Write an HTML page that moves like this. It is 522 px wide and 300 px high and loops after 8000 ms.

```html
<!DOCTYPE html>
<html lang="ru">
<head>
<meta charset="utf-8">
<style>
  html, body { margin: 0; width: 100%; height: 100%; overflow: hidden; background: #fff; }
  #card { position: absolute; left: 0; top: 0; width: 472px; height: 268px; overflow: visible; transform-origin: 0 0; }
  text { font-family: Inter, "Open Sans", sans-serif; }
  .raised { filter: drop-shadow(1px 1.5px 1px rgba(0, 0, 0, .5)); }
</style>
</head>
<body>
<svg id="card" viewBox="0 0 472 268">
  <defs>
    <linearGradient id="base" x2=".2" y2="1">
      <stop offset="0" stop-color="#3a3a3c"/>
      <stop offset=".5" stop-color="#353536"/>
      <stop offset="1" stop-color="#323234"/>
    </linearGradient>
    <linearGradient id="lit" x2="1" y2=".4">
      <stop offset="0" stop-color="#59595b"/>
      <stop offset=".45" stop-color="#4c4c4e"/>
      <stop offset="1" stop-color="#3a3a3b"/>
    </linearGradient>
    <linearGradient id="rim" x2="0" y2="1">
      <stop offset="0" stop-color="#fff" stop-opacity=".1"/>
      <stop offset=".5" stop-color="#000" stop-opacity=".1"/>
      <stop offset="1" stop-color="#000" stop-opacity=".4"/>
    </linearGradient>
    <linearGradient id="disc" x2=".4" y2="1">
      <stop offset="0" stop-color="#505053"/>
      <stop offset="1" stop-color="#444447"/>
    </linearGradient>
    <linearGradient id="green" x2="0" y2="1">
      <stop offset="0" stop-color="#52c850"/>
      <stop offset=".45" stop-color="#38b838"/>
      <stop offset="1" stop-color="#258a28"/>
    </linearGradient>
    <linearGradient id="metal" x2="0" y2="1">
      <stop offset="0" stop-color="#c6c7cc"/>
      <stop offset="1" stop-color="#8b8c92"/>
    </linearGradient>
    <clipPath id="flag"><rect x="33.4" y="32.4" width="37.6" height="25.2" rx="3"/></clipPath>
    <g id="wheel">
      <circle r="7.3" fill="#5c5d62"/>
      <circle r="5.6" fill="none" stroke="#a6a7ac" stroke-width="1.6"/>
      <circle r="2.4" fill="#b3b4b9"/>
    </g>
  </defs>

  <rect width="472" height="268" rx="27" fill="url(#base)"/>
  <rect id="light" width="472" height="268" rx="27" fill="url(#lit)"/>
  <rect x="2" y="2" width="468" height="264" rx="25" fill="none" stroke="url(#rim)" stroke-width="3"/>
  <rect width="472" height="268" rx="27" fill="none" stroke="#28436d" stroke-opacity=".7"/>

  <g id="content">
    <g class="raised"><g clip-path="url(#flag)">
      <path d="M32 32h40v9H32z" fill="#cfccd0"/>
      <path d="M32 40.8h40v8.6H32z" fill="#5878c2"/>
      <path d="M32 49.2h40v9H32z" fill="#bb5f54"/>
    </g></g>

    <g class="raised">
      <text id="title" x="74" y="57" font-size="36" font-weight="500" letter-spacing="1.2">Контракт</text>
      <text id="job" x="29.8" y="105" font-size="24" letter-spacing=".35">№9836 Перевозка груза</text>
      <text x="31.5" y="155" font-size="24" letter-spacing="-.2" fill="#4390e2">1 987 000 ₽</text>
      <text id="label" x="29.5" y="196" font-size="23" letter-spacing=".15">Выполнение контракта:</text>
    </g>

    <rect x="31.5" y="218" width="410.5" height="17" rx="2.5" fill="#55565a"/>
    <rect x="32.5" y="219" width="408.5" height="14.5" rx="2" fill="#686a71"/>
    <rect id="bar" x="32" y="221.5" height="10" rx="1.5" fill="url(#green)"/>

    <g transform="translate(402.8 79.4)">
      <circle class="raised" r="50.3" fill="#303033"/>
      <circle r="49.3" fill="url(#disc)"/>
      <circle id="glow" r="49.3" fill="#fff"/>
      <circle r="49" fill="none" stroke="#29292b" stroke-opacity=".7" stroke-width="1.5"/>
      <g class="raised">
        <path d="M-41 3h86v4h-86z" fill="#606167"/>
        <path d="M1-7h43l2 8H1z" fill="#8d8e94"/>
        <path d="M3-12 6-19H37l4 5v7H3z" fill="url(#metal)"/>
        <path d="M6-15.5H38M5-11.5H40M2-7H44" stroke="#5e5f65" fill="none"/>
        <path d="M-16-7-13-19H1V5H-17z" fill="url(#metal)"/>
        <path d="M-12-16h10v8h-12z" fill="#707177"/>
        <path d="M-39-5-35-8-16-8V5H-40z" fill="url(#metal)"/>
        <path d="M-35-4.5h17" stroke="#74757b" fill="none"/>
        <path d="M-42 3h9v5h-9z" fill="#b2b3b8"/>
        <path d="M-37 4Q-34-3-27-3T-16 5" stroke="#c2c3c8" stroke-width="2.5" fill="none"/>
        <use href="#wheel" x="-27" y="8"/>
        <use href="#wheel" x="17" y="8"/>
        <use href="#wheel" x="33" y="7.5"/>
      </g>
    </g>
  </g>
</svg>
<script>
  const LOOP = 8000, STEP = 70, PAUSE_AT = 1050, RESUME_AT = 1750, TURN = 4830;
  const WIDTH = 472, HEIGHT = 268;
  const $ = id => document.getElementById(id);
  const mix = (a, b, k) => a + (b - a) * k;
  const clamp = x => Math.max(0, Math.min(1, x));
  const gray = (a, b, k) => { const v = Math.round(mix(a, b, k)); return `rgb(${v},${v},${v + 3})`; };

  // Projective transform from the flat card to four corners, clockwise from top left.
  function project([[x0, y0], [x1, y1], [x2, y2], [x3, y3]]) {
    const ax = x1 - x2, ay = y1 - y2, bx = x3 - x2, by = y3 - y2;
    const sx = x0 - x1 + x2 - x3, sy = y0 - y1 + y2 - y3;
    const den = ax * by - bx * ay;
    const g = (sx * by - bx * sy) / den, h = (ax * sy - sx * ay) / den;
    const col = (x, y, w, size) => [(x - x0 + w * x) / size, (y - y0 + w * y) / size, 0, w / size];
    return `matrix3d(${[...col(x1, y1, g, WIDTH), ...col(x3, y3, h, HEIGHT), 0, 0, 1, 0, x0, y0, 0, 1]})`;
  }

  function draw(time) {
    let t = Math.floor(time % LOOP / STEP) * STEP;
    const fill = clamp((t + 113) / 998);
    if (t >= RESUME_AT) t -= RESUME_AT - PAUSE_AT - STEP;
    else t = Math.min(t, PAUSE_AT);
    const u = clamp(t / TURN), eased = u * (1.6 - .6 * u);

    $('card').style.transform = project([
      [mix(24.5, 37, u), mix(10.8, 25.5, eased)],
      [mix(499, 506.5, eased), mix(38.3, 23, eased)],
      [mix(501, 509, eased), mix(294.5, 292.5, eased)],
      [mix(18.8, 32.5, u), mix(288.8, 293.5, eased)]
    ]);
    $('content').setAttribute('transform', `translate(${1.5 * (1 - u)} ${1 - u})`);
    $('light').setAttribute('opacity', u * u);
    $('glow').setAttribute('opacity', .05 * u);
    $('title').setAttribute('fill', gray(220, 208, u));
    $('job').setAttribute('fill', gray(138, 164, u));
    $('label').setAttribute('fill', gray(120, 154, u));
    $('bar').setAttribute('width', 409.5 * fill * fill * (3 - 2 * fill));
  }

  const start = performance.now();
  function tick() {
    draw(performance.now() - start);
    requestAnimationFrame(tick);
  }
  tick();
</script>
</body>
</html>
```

++++++

**Work item**
Please reproduce every line of the material word for word.

**Result for this task**
Write an HTML page that moves like this. It is 522 px wide and 300 px high and loops after 8000 ms.

```html
<!DOCTYPE html>
<html lang="ru">
<head>
<meta charset="utf-8">
<style>
  html, body { margin: 0; width: 100%; height: 100%; overflow: hidden; background: #fff; }
  #card { position: absolute; left: 0; top: 0; width: 472px; height: 268px; overflow: visible; transform-origin: 0 0; }
  text { font-family: Inter, "Open Sans", sans-serif; }
  .raised { filter: drop-shadow(1px 1.5px 1px rgba(0, 0, 0, .5)); }
</style>
</head>
<body>
<svg id="card" viewBox="0 0 472 268">
  <defs>
    <linearGradient id="base" x2=".2" y2="1">
      <stop offset="0" stop-color="#3a3a3c"/>
      <stop offset=".5" stop-color="#353536"/>
      <stop offset="1" stop-color="#323234"/>
    </linearGradient>
    <linearGradient id="lit" x2="1" y2=".4">
      <stop offset="0" stop-color="#59595b"/>
      <stop offset=".45" stop-color="#4c4c4e"/>
      <stop offset="1" stop-color="#3a3a3b"/>
    </linearGradient>
    <linearGradient id="rim" x2="0" y2="1">
      <stop offset="0" stop-color="#fff" stop-opacity=".1"/>
      <stop offset=".5" stop-color="#000" stop-opacity=".1"/>
      <stop offset="1" stop-color="#000" stop-opacity=".4"/>
    </linearGradient>
    <linearGradient id="disc" x2=".4" y2="1">
      <stop offset="0" stop-color="#505053"/>
      <stop offset="1" stop-color="#444447"/>
    </linearGradient>
    <linearGradient id="green" x2="0" y2="1">
      <stop offset="0" stop-color="#52c850"/>
      <stop offset=".45" stop-color="#38b838"/>
      <stop offset="1" stop-color="#258a28"/>
    </linearGradient>
    <linearGradient id="metal" x2="0" y2="1">
      <stop offset="0" stop-color="#c6c7cc"/>
      <stop offset="1" stop-color="#8b8c92"/>
    </linearGradient>
    <clipPath id="flag"><rect x="33.4" y="32.4" width="37.6" height="25.2" rx="3"/></clipPath>
    <g id="wheel">
      <circle r="7.3" fill="#5c5d62"/>
      <circle r="5.6" fill="none" stroke="#a6a7ac" stroke-width="1.6"/>
      <circle r="2.4" fill="#b3b4b9"/>
    </g>
  </defs>

  <rect width="472" height="268" rx="27" fill="url(#base)"/>
  <rect id="light" width="472" height="268" rx="27" fill="url(#lit)"/>
  <rect x="2" y="2" width="468" height="264" rx="25" fill="none" stroke="url(#rim)" stroke-width="3"/>
  <rect width="472" height="268" rx="27" fill="none" stroke="#28436d" stroke-opacity=".7"/>

  <g id="content">
    <g class="raised"><g clip-path="url(#flag)">
      <path d="M32 32h40v9H32z" fill="#cfccd0"/>
      <path d="M32 40.8h40v8.6H32z" fill="#5878c2"/>
      <path d="M32 49.2h40v9H32z" fill="#bb5f54"/>
    </g></g>

    <g class="raised">
      <text id="title" x="74" y="57" font-size="36" font-weight="500" letter-spacing="1.2">Контракт</text>
      <text id="job" x="29.8" y="105" font-size="24" letter-spacing=".35">№9836 Перевозка груза</text>
      <text x="31.5" y="155" font-size="24" letter-spacing="-.2" fill="#4390e2">1 987 000 ₽</text>
      <text id="label" x="29.5" y="196" font-size="23" letter-spacing=".15">Выполнение контракта:</text>
    </g>

    <rect x="31.5" y="218" width="410.5" height="17" rx="2.5" fill="#55565a"/>
    <rect x="32.5" y="219" width="408.5" height="14.5" rx="2" fill="#686a71"/>
    <rect id="bar" x="32" y="221.5" height="10" rx="1.5" fill="url(#green)"/>

    <g transform="translate(402.8 79.4)">
      <circle class="raised" r="50.3" fill="#303033"/>
      <circle r="49.3" fill="url(#disc)"/>
      <circle id="glow" r="49.3" fill="#fff"/>
      <circle r="49" fill="none" stroke="#29292b" stroke-opacity=".7" stroke-width="1.5"/>
      <g class="raised">
        <path d="M-41 3h86v4h-86z" fill="#606167"/>
        <path d="M1-7h43l2 8H1z" fill="#8d8e94"/>
        <path d="M3-12 6-19H37l4 5v7H3z" fill="url(#metal)"/>
        <path d="M6-15.5H38M5-11.5H40M2-7H44" stroke="#5e5f65" fill="none"/>
        <path d="M-16-7-13-19H1V5H-17z" fill="url(#metal)"/>
        <path d="M-12-16h10v8h-12z" fill="#707177"/>
        <path d="M-39-5-35-8-16-8V5H-40z" fill="url(#metal)"/>
        <path d="M-35-4.5h17" stroke="#74757b" fill="none"/>
        <path d="M-42 3h9v5h-9z" fill="#b2b3b8"/>
        <path d="M-37 4Q-34-3-27-3T-16 5" stroke="#c2c3c8" stroke-width="2.5" fill="none"/>
        <use href="#wheel" x="-27" y="8"/>
        <use href="#wheel" x="17" y="8"/>
        <use href="#wheel" x="33" y="7.5"/>
      </g>
    </g>
  </g>
</svg>
<script>
  const LOOP = 8000, STEP = 70, PAUSE_AT = 1050, RESUME_AT = 1750, TURN = 4830;
  const WIDTH = 472, HEIGHT = 268;
  const $ = id => document.getElementById(id);
  const mix = (a, b, k) => a + (b - a) * k;
  const clamp = x => Math.max(0, Math.min(1, x));
  const gray = (a, b, k) => { const v = Math.round(mix(a, b, k)); return `rgb(${v},${v},${v + 3})`; };

  // Projective transform from the flat card to four corners, clockwise from top left.
  function project([[x0, y0], [x1, y1], [x2, y2], [x3, y3]]) {
    const ax = x1 - x2, ay = y1 - y2, bx = x3 - x2, by = y3 - y2;
    const sx = x0 - x1 + x2 - x3, sy = y0 - y1 + y2 - y3;
    const den = ax * by - bx * ay;
    const g = (sx * by - bx * sy) / den, h = (ax * sy - sx * ay) / den;
    const col = (x, y, w, size) => [(x - x0 + w * x) / size, (y - y0 + w * y) / size, 0, w / size];
    return `matrix3d(${[...col(x1, y1, g, WIDTH), ...col(x3, y3, h, HEIGHT), 0, 0, 1, 0, x0, y0, 0, 1]})`;
  }

  function draw(time) {
    let t = Math.floor(time % LOOP / STEP) * STEP;
    const fill = clamp((t + 113) / 998);
    if (t >= RESUME_AT) t -= RESUME_AT - PAUSE_AT - STEP;
    else t = Math.min(t, PAUSE_AT);
    const u = clamp(t / TURN), eased = u * (1.6 - .6 * u);

    $('card').style.transform = project([
      [mix(24.5, 37, u), mix(10.8, 25.5, eased)],
      [mix(499, 506.5, eased), mix(38.3, 23, eased)],
      [mix(501, 509, eased), mix(294.5, 292.5, eased)],
      [mix(18.8, 32.5, u), mix(288.8, 293.5, eased)]
    ]);
    $('content').setAttribute('transform', `translate(${1.5 * (1 - u)} ${1 - u})`);
    $('light').setAttribute('opacity', u * u);
    $('glow').setAttribute('opacity', .05 * u);
    $('title').setAttribute('fill', gray(220, 208, u));
    $('job').setAttribute('fill', gray(138, 164, u));
    $('label').setAttribute('fill', gray(120, 154, u));
    $('bar').setAttribute('width', 409.5 * fill * fill * (3 - 2 * fill));
  }

  const start = performance.now();
  function tick() {
    draw(performance.now() - start);
    requestAnimationFrame(tick);
  }
  tick();
</script>
</body>
</html>
```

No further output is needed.